Exercise description – Only a number is wanted here: the number of lines of the data that include "return".

Source material –
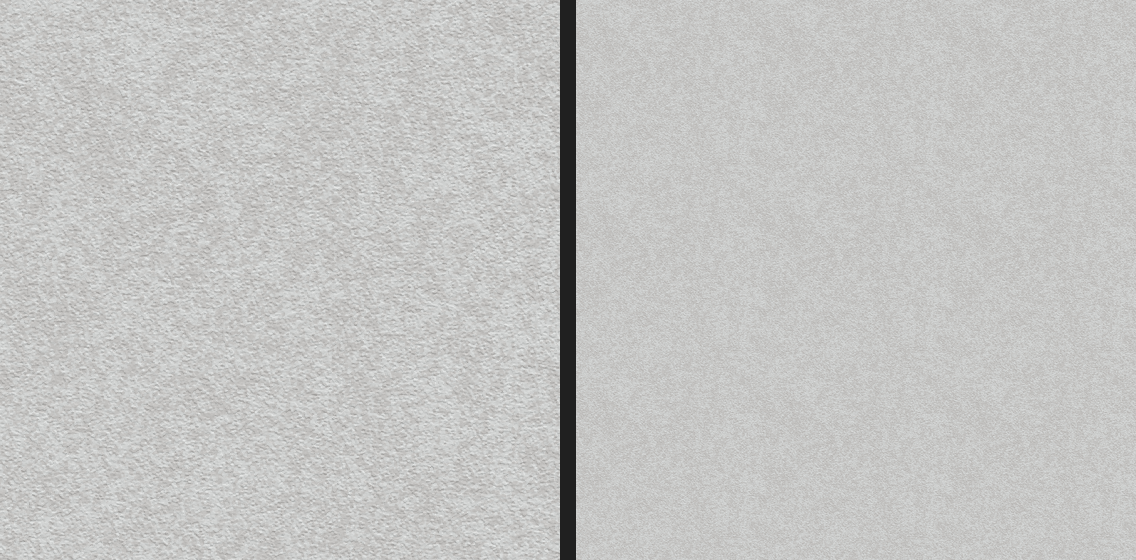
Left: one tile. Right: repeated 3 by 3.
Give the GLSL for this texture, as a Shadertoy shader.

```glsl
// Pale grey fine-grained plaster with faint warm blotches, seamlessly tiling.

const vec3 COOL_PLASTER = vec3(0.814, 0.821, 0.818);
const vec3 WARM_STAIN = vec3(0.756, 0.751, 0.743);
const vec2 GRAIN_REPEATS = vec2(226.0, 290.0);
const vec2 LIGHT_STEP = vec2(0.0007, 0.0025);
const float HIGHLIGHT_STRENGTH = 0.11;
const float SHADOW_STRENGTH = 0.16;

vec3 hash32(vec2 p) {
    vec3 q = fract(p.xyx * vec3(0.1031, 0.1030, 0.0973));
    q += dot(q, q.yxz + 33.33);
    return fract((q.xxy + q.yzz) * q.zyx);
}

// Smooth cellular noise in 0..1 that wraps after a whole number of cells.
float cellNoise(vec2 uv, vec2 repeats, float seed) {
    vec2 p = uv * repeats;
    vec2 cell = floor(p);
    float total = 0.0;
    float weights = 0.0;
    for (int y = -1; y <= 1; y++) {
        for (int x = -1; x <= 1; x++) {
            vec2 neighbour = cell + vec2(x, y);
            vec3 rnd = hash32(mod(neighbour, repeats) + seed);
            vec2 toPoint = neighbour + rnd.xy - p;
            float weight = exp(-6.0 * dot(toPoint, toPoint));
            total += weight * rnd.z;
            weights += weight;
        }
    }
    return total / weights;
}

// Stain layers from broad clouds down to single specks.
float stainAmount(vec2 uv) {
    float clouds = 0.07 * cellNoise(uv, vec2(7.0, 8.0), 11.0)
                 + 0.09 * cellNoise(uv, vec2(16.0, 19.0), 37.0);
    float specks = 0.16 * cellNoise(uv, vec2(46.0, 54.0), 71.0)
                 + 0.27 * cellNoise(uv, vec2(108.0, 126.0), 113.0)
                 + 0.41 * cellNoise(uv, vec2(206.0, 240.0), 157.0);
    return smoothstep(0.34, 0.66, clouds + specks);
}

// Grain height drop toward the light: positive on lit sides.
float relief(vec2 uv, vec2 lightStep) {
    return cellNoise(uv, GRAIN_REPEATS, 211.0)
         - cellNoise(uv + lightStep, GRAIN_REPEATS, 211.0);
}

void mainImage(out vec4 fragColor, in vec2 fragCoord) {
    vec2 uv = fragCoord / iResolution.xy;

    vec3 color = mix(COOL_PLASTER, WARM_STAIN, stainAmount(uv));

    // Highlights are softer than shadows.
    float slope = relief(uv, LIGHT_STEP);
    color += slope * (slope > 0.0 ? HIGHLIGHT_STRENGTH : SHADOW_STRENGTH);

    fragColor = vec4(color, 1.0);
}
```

* * *

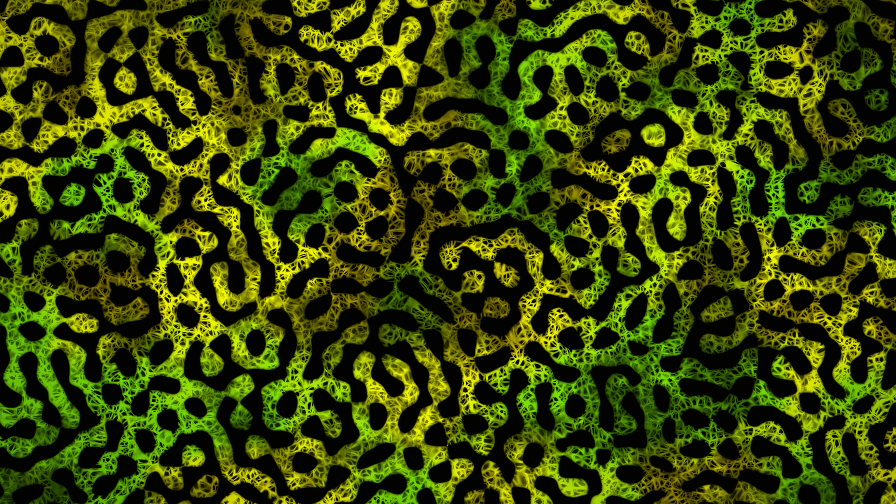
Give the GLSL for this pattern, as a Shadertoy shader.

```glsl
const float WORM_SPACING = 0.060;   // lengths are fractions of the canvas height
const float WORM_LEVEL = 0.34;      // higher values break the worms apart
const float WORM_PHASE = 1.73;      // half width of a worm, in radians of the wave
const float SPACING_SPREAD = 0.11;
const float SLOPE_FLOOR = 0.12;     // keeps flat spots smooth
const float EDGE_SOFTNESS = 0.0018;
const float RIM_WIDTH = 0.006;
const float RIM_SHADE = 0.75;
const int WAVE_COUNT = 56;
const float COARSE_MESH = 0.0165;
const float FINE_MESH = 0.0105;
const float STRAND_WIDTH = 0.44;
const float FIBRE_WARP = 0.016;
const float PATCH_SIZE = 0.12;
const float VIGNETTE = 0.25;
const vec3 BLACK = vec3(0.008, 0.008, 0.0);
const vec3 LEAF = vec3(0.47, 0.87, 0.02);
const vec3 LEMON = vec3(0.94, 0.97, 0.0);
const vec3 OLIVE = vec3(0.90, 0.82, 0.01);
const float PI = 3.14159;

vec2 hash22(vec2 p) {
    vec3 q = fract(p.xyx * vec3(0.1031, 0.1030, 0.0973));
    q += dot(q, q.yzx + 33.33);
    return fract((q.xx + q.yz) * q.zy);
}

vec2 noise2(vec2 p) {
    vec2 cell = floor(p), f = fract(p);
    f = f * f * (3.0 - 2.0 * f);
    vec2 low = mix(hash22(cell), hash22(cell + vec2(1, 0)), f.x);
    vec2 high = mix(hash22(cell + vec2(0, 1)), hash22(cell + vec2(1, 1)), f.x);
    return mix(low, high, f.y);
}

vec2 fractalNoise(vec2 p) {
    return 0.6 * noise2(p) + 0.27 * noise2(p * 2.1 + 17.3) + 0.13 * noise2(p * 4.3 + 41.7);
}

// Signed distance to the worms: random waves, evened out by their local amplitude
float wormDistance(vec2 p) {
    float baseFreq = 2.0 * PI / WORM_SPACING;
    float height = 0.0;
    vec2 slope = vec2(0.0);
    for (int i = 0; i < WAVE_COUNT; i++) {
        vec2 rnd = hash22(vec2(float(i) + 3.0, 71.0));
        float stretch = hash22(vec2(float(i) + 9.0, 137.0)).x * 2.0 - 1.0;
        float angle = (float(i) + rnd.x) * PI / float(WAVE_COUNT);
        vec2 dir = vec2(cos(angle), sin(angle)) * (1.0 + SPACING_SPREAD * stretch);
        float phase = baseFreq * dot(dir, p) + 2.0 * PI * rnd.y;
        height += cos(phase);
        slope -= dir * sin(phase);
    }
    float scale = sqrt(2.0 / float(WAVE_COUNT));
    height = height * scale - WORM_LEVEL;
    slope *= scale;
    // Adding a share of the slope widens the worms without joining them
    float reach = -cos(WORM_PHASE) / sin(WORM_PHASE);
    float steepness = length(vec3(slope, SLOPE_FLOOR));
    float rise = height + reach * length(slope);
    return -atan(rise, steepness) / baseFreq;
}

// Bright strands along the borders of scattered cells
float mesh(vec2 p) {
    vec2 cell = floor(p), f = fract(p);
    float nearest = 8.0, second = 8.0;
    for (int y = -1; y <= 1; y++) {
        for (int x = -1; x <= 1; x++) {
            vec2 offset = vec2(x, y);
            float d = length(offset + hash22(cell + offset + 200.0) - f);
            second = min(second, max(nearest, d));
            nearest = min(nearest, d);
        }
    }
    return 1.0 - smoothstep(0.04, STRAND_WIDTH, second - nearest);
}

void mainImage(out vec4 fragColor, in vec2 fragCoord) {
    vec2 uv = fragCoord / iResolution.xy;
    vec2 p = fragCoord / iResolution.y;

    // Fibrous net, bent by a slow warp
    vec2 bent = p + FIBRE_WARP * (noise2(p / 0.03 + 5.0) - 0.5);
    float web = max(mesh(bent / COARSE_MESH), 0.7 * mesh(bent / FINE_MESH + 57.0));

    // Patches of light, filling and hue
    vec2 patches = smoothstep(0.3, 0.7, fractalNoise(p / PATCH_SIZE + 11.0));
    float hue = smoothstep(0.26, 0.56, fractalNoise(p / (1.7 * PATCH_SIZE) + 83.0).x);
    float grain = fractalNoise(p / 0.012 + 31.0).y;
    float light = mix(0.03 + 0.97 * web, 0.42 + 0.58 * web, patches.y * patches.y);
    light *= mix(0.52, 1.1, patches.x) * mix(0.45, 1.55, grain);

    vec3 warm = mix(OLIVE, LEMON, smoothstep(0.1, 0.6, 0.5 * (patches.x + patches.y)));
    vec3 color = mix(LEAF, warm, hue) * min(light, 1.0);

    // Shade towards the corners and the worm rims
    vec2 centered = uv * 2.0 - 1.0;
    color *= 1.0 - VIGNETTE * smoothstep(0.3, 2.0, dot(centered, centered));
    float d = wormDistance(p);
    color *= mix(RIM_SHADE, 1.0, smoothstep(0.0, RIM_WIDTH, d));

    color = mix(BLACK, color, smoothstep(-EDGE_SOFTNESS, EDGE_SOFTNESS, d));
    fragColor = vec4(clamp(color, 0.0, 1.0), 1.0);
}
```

Exercise response – 9